= EXERCISE PROMPT =
Search the entries for lines that contain the word "body", and report each one found.

[Source data]
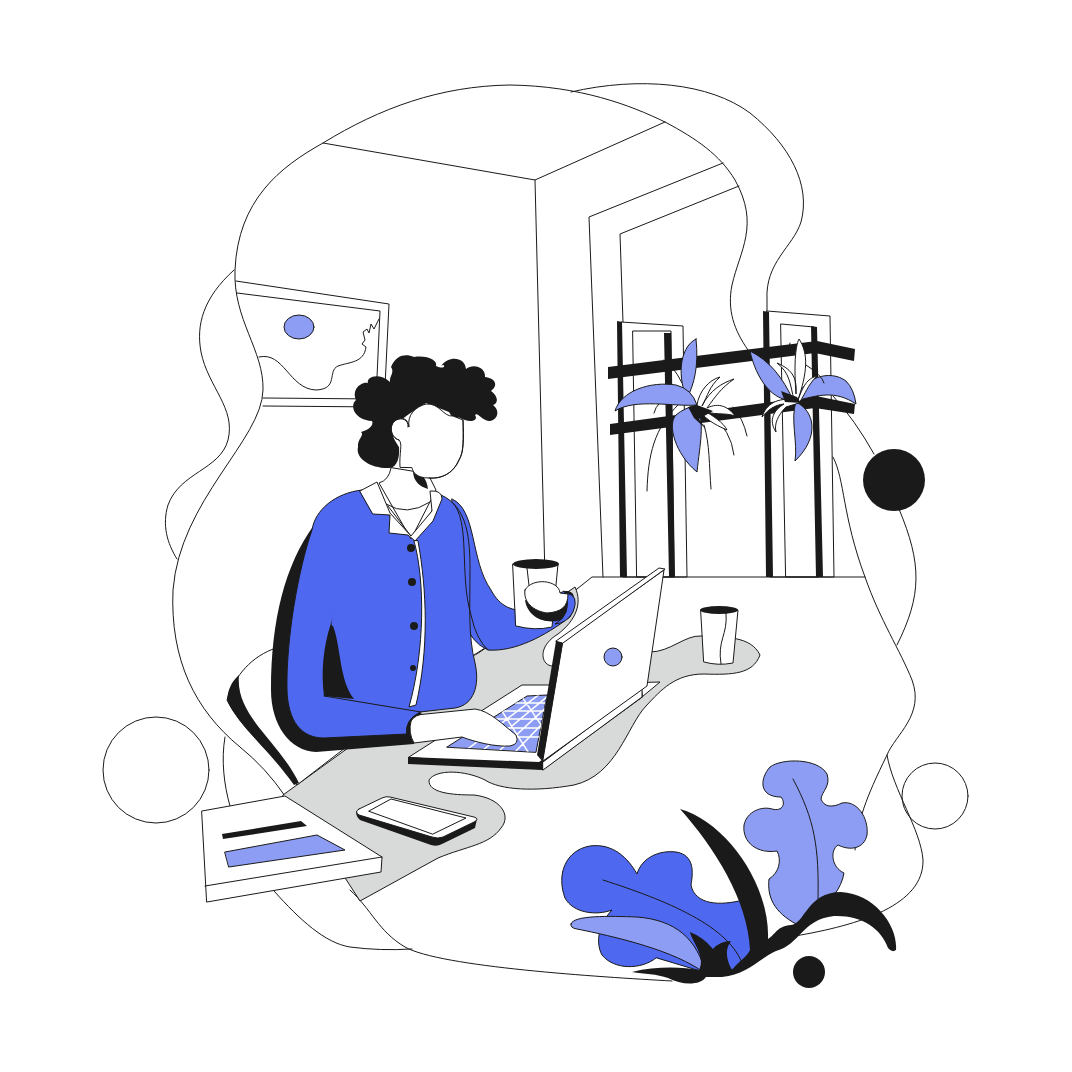
<!DOCTYPE html>
<html lang="en">
<head>
<meta charset="utf-8">
<title>Working at a laptop</title>
<style>
:root{--ink:#1a1a1a;--paper:#fff;--blue:#4f68f0;--sky:#8d9df4;--shade:#d8dad9}
html,body{margin:0;background:var(--paper);overflow:hidden}
svg{display:block;width:1072px;height:1072px}
.line{fill:none;stroke:var(--ink)}
.white{fill:var(--paper);stroke:var(--ink)}
.blue{fill:var(--blue);stroke:var(--ink)}
.sky{fill:var(--sky);stroke:var(--ink)}
.shade{fill:var(--shade);stroke:var(--ink)}
.ink{fill:var(--ink)}
.grid{fill:none;stroke:var(--paper);stroke-width:1.5}
svg{stroke-linejoin:round;stroke-linecap:round}
</style>
</head>
<body>
<svg viewBox="0 0 1072 1072" role="img" aria-label="Person with curly hair working on a laptop with a cup of coffee">
<defs>
<clipPath id="keys"><path d="M447 747L527 696L547 695L536 752Z"/></clipPath>
</defs>

<g id="back-outline" class="line">
<path d="M571 92C640 76 710 83 750 113C790 145 811 185 801 222C793 247 765 262 767 300V312"/>
<path d="M833 396Q855 420 874 454M899 509C922 564 922 595 897 645M887 755C893 790 921 830 923 860C924 905 860 925 795 936"/>
<path d="M234 270C203 298 196 325 201 352C208 387 236 408 228 440C220 470 180 472 168 505C162 525 167 543 177 559"/>
<path d="M225 737C221 760 224 785 230 806M274 891C300 920 325 943 350 947Q380 951 412 949"/>
</g>

<g id="front-outline" class="line">
<path d="M748 350C734 330 727 310 732 285C740 250 760 225 735 180C720 155 697 139 665 122C630 105 580 86 510 85C440 86 380 108 323 143C280 167 238 200 235 270C233 320 264 350 263 390C262 440 180 500 173 590C170 660 195 710 240 747Q266 768 285 796"/>
<path d="M833 457C845 480 842 515 865 577C880 620 900 650 912 680C925 715 895 735 887 755C865 800 858 820 855 850M672 981C600 977 440 967 405 947C378 931 372 910 350 890"/>
</g>

<g id="room" class="line">
<path d="M323 143L535 180L665 122M535 180L545 577"/>
<path d="M603 577L589 217L723 163M623 322L620 234L739 186"/>
</g>

<g id="wall-picture">
<path class="line" d="M236 281L389 304L384 407L263 406M237 293L380 311L376 399L263 398"/>
<path class="line" d="M259 357C284 351 289 389 316 390C339 389 327 371 338 366C349 362 364 363 366 347L362 344L365 340L363 332L367 329L369 333L371 324L374 329L379 319"/>
<ellipse class="sky" cx="299" cy="327" rx="15" ry="12"/>
</g>

<g id="window-rails">
<path class="white" d="M621 322L683 326L687 577H623ZM633 331H671L674 577H637Z" fill-rule="evenodd"/>
<path class="white" d="M767 311L830 316L834 577H770ZM781 324L814 327L819 577H786Z" fill-rule="evenodd"/>
<path class="ink" d="M617 321L622 322L627 577H620ZM664 333H671L675 577H669ZM763 311L769 312L773 577H766ZM811 326L817 327L823 577H816Z"/>
<path class="ink" d="M608 367L817 341L855 349L854 361L815 353L608 379ZM610 424L816 396L855 404L854 414L815 408L610 435Z"/>
</g>

<g id="lilies">
<g id="lily-left">
<path class="line" d="M679 404C654 428 648 455 647 491M704 425C710 445 709 465 711 489M711 415Q731 430 734 455M670 397Q657 401 654 413M682 383Q673 365 664 360M733 407Q743 418 747 436"/>
<path class="sky" d="M696 339C699 366 694 385 687 398C678 380 678 348 696 339Z"/>
<path class="sky" d="M697 405C675 407 635 398 615 411C621 391 650 381 676 385Q692 389 697 405Z"/>
<path class="sky" d="M697 405C705 424 700 443 697 472C675 454 667 424 676 415Q684 408 697 405Z"/>
<path class="white" d="M697 405C699 391 709 380 720 377C709 387 708 395 702 406C710 390 722 383 734 379C720 389 716 396 707 408C719 402 729 407 735 416C724 412 713 416 703 410C712 415 724 423 727 430C713 424 704 418 697 408Z"/>
<path class="ink" d="M688 407L697 405L713 411L699 419L706 429L694 418Z"/>
</g>
<g id="lily-right">
<path class="sky" d="M750 351C770 361 783 378 793 400C773 402 756 379 750 351Z"/>
<path class="sky" d="M795 401C803 377 830 369 846 381Q854 389 856 404C835 390 819 395 795 401Z"/>
<path class="sky" d="M796 402C815 411 820 437 795 461C798 443 790 418 796 402Z"/>
<path class="white" d="M794 400C790 384 790 373 777 363C794 370 797 380 796 394C794 367 795 347 799 339C809 354 807 373 798 400C804 383 809 378 817 376C807 386 806 393 799 403L786 407C778 415 774 424 776 432C768 420 774 410 784 404C774 405 768 410 762 417C766 404 778 397 794 400Z"/>
<path class="line" d="M806 365Q822 375 824 383M787 355L790 343"/>
<path class="ink" d="M781 391L797 397L801 403L785 402Z"/>
</g>
</g>

<g id="table">
<path class="line" d="M577 589L592 577H865M577 589L474 655"/>
<path class="shade" d="M283 795L348 748L474 656L575 587C583 604 575 621 558 634C535 648 542 668 555 666L650 652C670 652 685 635 701 636C725 637 751 636 760 655C753 674 733 675 704 674C675 674 661 690 646 706C627 726 617 775 574 785C535 792 500 790 485 780C465 770 436 769 429 780C428 793 452 795 474 795C500 798 512 815 501 828C489 845 467 846 438 858L360 901L340 870Z"/>
<path d="M348 748L474 656L490 648L520 700L410 760Z" fill="var(--shade)"/>
</g>

<g id="chair">
<path class="white" d="M276 648C252 656 235 675 227 700C240 727 268 748 297 785L345 748L290 730Z"/>
<path class="ink" d="M239 675C231 682 228 690 227 700C239 727 266 746 294 785L299 783C278 740 235 716 239 675Z"/>
</g>

<g id="notebook">
<path class="white" d="M202 811L285 796L382 857L381 872L207 902Z"/>
<path class="line" d="M205 886L382 857"/>
<path class="ink" d="M222 834L301 821L307 826L223 839Z"/>
<path class="sky" d="M225 852L317 835L345 850L229 867Z"/>
</g>

<g id="phone">
<path class="ink" d="M356 811L477 819L475 828L442 844Q437 847 431 845L360 820Q356 817 356 811Z"/>
<path class="white" d="M359 809L382 798Q386 796 390 797L474 817Q480 819 474 822L443 837Q438 839 432 837L359 815Q354 812 359 809Z"/>
<path class="white" d="M369 811L391 799L466 818L433 834Z"/>
</g>

<g id="laptop">
<path class="white" d="M409 757L522 685H549L660 682L642 697L543 769Z"/>
<path class="ink" d="M408 757L539 762L642 689L643 697L543 770L408 764Z"/>
<path class="white" d="M543 762L642 688V697L543 770Z"/>
<path class="sky" d="M447 747L527 696L547 695L536 752Z"/>
<path class="grid" clip-path="url(#keys)" d="M514 703H548M502 711H548M489 719H548M477 728H548M464 737H548M465 751L545 690M482 751L555 690M499 751L565 690M516 751L575 690M500 708L530 755M520 694L548 735"/>
<path class="ink" d="M556 641L564 642L543 762L537 755Z"/>
<path class="white" d="M563 642L664 570L647 686L543 761Z"/>
<path class="white" d="M556 641L659 568L665 569L563 643Z"/>
<circle cx="613" cy="657" r="9" class="sky"/>
</g>

<g id="table-cup">
<path class="white" d="M701 610H738L733 663Q718 666 704 662Z"/>
<path class="line" d="M726 613C728 635 717 640 721 664"/>
<ellipse class="ink" cx="719" cy="610" rx="19" ry="4"/>
</g>

<g id="person">
<path class="ink" d="M314 525C285 565 271 620 271 690C271 725 290 751 316 752L414 744V732L300 700Z"/>
<path class="blue" d="M452 499C477 510 470 560 491 590C500 607 513 612 530 610L564 591Q581 598 570 617C545 636 515 652 488 650Q470 642 464 620Z"/>
<g id="held-cup">
<path class="white" d="M513 564H558L552 627Q535 631 516 626Z"/>
<path class="line" d="M527 568L530 594"/>
<ellipse class="ink" cx="536" cy="564" rx="23" ry="5"/>
</g>
<path class="ink" d="M525 600C529 626 564 627 573 610C577 596 573 590 565 591L555 608Z"/>
<path class="blue" d="M566 593Q580 595 573 612Q567 623 555 624Q572 615 566 593Z"/>
<path class="white" d="M525 590C532 577 559 580 560 593L568 594C568 607 561 612 547 613C533 611 523 602 525 590Z"/>
<path class="blue" d="M362 490C335 493 315 510 312 530C298 570 286 640 287 690C288 721 301 738 324 738L407 734Q404 721 420 712L455 708C474 705 480 685 475 663C468 635 470 608 470 570C470 540 468 507 441 495L415 540Z"/>
<path class="line" d="M452 502C471 520 459 575 471 615Q476 639 488 650"/>
<path class="ink" d="M336 604C332 619 330 626 333 626C341 646 339 680 354 699L324 696C321 672 323 648 331 623Z"/>
<path class="line" d="M324 696L421 712"/>
<path class="white" d="M414 541C425 580 425 650 409 707L416 705C429 650 427 590 418 541Z"/>
<g id="buttons" class="ink"><circle cx="411" cy="548" r="4"/><circle cx="412" cy="582" r="4"/><circle cx="414" cy="626" r="4"/><circle cx="413" cy="668" r="3"/></g>
<path class="ink" d="M407 739Q403 720 420 712L424 717L416 743Z"/>
<path class="white" d="M411 721Q415 714 426 714L475 709C490 711 502 724 516 735Q520 744 510 746C495 747 475 742 462 737L414 743Q408 733 411 721Z"/>

<g id="head">
<path class="white" d="M391 468Q389 480 379 483L411 539L436 490L428 474Z"/>
<path class="ink" d="M413 472Q426 473 428 489Q414 485 413 472Z"/>
<path class="line" d="M386 504Q407 517 430 502M388 506L414 540"/>
<path class="white" d="M360 491L377 482L390 513L411 536L432 511L430 491Q442 490 442 499L433 521L415 541L408 535L389 533L390 515L373 514Z"/>
<path class="ink" d="M397 423C388 433 395 440 399 447C400 457 397 467 390 468C372 469 355 459 358 447C357 439 365 435 361 432C369 430 374 425 372 421C355 420 349 406 356 400C351 388 363 381 368 383C366 377 379 372 390 382C389 376 395 373 391 367C397 354 406 354 414 357C428 355 438 361 436 366C447 371 445 362 441 366C449 355 465 357 466 369C473 363 486 367 485 377C495 378 499 385 491 391C500 398 497 404 493 405C501 411 497 421 489 421C481 420 478 412 475 415C479 421 470 424 458 417C462 421 455 423 449 412L426 403L409 414Z"/>
<path class="white" d="M400 467C399 453 403 444 399 440C391 438 388 425 396 420C402 417 408 418 409 427C407 415 415 407 426 404C440 403 443 417 453 416L463 420C464 438 464 452 459 460C453 474 441 479 429 478C416 478 413 472 412 468Z" stroke="none"/>
<path class="line" d="M463 420C463 440 464 452 459 460C453 474 441 479 429 478M399 440C389 437 389 424 396 420C402 417 409 420 408 427"/>
</g>
</g>

<g id="dots">
<circle class="line" cx="156" cy="770" r="53"/>
<circle class="line" cx="935" cy="796" r="33"/>
<circle class="ink" cx="894" cy="480" r="31"/>
<circle class="ink" cx="809" cy="972" r="16"/>
</g>

<g id="foliage">
<path class="sky" d="M796 924C774 912 767 897 769 879C779 873 782 860 777 851C758 854 742 843 744 825C747 811 762 806 772 809C783 812 786 803 781 797C758 797 760 778 770 767C782 758 818 758 827 774C831 786 822 791 821 799C824 807 832 808 842 803C857 800 869 818 867 835C864 849 850 851 838 845C830 850 831 867 844 873Q842 885 834 895Z"/>
<path class="line" d="M793 779C815 820 819 848 818 899"/>
<path class="blue" d="M656 958C641 970 614 970 602 955C596 944 597 926 612 910C596 916 573 913 565 898C556 874 566 850 590 846C613 843 628 858 637 874C642 857 660 850 676 852C695 855 693 873 691 885C695 905 720 906 743 900L765 940L737 969L704 972Z"/>
<path class="line" d="M603 880C665 900 731 926 743 966"/>
<path class="sky" d="M571 924C573 915 610 916 637 917C676 920 697 939 706 974C675 950 612 936 577 929Q570 928 571 924Z"/>
<path class="ink" d="M680 809C726 822 770 884 768 939C776 934 777 926 791 925C805 924 807 892 841 892C875 894 898 926 896 950Q892 953 888 948C881 928 861 915 834 916C801 920 801 944 776 951C759 959 746 975 722 977L706 977C700 986 681 985 668 978C657 974 644 974 632 972C656 966 683 967 699 970C706 956 692 942 690 932Q703 937 713 949Q720 941 731 941C724 950 727 961 732 970C739 961 747 957 750 950C748 900 714 847 680 809Z"/>
</g>
</svg>
</body>
</html>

= REPLY =
html,body{margin:0;background:var(--paper);overflow:hidden}
<body>
</body>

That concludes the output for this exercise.